This summer has been full of "wild things."

This summer has been full of “wild things.”

This artist date was a lengthy one, and one that required work on my part. But it also helped fill my writerly cup.


Artist’s Date: Library of Congress

A few months ago, I met my husband in Washington, DC while he was on a business trip. We usually try to take in a few sites in DC each year that we’ve never been to. This artist’s date was not taken alone, and I enjoyed wandering through the history with someone who was impressed with it as I was.

Fountain in front of the Library of Congress

Fountain in front of the Library of Congress

On this trip we took in the Library of Congress. I’d only been to the research part of the Library of Congress, in a separate building, several years ago when I was researching for my M.A. Thesis. This part is the showy part with the exhibits–the Gutenberg Bible, the Civil War in America exhibit that housed artifacts and letters, and of course Jefferson’s library.

The ceiling of the Library of Congress

The ceiling of the Library of Congress

Most buildings in DC that are meant for the public are awe-inspiring. The art, the scale, and the stories never cease to amaze me, and I’ve been there many, many times. Just like I was impressed with the Jefferson gardens for the dozenth (is that a word?) time at Monticello, Jefferson’s recreated library at the LOC was also stunning. I couldn’t take pictures in there, I don’t think. At least I didn’t come home with any. I’ve seen people who had more books than he had, but I was struck by the variety of the types of books that he owned.

I’m sure there were stories in this visit. I wrote down names to look up later, things that interested me, but mostly I just soaked it all in–looked at all of the artifacts, read some of the stories that I’d never heard.



Artist Date: Monticello

A few months ago, I wrote about how Artist Dates, in the manner that Julia Cameron describes them, don’t always have to be done alone. I will be highlighting a few of my recent Artist Dates each Monday in a new Artist Date series. I know the recommendation is to do an artist date once a week, but honestly, with two small children, that’s next to impossible for me. However, I get lucky every now and then and get to venture out on my own for a non-writing, non-essential field trip. By non-writing I mean that I’m not actually writing on the artist date. However, many of these adventures definitely feed into the writing.

In April, I had an opportunity to visit Monticello after it closed to regular tourists for the evening. As part of their TOM (Topics on Monticello) Talks series, they featured Andre Viette, gardening expert. Because I grow a Thomas Jefferson garden at school with my fourth graders, I thought this would offer me the opportunity to learn more about Jefferson as a gardener.

The view of the kitchen garden at Monticello
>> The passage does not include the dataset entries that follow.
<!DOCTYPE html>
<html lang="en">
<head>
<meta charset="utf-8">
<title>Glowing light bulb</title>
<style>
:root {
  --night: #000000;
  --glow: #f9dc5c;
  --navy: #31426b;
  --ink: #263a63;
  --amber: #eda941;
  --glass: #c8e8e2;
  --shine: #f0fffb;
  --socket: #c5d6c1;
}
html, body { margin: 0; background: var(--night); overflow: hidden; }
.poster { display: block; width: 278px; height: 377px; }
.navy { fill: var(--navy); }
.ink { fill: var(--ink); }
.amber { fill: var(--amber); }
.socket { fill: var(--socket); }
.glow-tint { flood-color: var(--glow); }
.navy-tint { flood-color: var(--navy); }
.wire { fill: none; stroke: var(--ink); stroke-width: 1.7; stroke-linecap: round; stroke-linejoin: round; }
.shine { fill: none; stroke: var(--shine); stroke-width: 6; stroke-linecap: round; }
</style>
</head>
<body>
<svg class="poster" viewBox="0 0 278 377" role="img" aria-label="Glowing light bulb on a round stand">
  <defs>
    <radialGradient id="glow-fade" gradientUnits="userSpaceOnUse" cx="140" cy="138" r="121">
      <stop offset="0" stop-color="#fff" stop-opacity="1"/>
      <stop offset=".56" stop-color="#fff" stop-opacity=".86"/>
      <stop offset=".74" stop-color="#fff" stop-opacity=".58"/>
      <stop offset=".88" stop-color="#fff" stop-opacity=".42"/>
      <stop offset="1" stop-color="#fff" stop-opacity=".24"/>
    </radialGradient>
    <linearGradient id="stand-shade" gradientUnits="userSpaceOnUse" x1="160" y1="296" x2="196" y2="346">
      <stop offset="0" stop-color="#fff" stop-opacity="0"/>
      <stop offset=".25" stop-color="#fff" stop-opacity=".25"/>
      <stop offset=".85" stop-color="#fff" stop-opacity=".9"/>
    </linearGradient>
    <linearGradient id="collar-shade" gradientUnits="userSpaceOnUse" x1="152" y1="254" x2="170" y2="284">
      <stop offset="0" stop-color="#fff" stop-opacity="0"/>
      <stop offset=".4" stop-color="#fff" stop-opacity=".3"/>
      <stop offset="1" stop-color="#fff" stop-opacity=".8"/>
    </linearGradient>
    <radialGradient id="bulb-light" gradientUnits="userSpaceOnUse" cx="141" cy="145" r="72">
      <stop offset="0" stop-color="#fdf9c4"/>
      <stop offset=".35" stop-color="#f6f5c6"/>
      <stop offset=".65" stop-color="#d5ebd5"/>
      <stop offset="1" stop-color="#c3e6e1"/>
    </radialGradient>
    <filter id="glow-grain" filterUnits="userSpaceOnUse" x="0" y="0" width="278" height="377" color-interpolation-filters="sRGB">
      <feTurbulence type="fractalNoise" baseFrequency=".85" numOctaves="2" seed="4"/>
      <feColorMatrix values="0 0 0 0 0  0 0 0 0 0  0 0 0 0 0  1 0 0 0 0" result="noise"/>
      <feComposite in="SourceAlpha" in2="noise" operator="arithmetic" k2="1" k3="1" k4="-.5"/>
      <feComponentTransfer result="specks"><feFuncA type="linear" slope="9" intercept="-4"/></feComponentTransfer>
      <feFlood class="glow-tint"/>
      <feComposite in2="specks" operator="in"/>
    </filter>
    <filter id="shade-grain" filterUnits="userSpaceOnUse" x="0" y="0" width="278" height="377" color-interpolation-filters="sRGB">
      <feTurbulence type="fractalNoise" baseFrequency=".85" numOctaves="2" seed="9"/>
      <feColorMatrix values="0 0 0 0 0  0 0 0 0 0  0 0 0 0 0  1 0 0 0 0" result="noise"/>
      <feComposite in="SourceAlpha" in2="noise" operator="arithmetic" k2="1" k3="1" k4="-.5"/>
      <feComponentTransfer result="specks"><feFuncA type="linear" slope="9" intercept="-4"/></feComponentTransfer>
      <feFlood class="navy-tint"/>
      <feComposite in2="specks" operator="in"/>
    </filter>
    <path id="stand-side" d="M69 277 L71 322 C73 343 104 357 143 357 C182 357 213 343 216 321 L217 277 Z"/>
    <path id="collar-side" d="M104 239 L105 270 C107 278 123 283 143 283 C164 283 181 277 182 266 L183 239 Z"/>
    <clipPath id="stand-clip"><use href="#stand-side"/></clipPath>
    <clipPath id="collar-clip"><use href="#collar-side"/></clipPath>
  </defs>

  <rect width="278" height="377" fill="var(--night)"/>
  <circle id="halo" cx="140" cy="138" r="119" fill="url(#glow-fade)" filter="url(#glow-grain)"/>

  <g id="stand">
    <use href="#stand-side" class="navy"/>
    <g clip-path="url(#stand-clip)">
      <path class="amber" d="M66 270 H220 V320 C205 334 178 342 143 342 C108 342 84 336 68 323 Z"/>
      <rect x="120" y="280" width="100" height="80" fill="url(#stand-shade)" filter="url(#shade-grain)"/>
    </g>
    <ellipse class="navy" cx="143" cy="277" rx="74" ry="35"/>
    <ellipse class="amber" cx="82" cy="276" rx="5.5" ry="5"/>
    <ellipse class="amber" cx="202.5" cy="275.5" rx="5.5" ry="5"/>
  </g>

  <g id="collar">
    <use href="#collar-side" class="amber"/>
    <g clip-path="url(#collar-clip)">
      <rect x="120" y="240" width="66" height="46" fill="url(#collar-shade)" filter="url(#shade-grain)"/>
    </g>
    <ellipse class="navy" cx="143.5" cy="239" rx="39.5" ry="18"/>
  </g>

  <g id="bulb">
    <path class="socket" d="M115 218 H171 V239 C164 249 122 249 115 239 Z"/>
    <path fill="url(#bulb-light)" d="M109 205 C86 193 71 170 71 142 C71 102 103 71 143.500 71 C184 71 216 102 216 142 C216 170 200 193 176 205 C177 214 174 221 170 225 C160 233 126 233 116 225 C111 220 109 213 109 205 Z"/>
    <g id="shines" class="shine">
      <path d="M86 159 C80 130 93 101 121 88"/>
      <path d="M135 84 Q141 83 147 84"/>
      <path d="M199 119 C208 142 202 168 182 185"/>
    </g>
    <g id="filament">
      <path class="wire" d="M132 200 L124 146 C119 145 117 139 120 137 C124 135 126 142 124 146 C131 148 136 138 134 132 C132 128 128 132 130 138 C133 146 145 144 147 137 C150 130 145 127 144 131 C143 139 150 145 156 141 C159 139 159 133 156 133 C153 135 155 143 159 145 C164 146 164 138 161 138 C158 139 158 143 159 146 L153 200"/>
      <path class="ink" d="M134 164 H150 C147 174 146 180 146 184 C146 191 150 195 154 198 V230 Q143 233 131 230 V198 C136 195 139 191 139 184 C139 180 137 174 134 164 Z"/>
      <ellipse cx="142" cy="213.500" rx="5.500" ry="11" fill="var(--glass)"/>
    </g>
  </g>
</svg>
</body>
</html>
The view of the kitchen garden at Monticello

I’ve been to Monticello well over a dozen times, but almost always on a field trip with about 75 kids in tow. Even though I learn new things every year at Monticello, it’s always rushed. I’m always worried about losing someone, maybe even losing myself. But this evening, only the few dozen TOM Talk attendees were there. We could wander the property.

Vacant Mulberry Row
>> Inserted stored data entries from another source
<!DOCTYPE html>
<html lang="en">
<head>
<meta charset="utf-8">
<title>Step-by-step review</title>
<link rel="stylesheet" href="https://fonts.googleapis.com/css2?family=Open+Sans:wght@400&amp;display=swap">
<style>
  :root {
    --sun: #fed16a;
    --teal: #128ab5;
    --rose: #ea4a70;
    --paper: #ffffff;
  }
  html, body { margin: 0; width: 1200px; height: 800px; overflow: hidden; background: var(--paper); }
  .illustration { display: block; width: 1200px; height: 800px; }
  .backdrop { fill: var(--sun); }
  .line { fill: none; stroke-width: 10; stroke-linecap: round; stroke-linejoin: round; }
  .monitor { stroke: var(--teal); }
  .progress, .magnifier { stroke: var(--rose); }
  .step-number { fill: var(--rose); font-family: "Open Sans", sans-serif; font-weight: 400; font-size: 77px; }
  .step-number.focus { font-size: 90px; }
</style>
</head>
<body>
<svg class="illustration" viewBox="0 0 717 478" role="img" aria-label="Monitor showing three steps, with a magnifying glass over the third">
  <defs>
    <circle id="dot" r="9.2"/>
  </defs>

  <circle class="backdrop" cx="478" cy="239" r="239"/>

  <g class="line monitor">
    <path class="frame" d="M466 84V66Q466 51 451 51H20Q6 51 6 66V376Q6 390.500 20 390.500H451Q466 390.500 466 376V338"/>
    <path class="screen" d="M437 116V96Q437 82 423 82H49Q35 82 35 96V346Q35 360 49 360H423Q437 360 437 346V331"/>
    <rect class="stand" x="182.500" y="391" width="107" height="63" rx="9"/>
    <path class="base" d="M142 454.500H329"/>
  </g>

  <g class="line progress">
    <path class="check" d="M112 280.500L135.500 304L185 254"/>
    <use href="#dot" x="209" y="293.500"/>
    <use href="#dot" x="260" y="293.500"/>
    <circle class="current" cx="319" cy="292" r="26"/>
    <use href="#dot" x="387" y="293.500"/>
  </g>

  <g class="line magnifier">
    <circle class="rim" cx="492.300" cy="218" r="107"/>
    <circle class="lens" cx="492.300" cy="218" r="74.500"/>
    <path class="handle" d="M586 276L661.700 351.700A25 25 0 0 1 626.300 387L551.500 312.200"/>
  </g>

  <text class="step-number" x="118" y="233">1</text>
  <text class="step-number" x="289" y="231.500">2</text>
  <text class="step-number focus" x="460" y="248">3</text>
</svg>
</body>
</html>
Vacant Mulberry Row

Each time I’ve walked this path at Mulberry Row, it’s been full of hundreds of people. But this time, it was still and silent and mystical. I just stood and listened. I was astonished at the lack of people and the beauty of this property.

Appetizers and Wine

Appetizers and Wine

There were appetizers and adult beverages and an atmosphere to go with it. I mean, who doesn’t want to dine among the tulips?

Monticello tulips

I’ve been researching a lot about Thomas Jefferson’s gardens. I find his knowledge and brave experimentation in the garden to be staggering.

Andre Viette

Andre Viette

Andre Viette spoke about plants, both then and now. He isn’t much into organic gardening, unlike Thomas Jefferson.

But just sharing the same vistas that Jefferson shared, I fed the muse.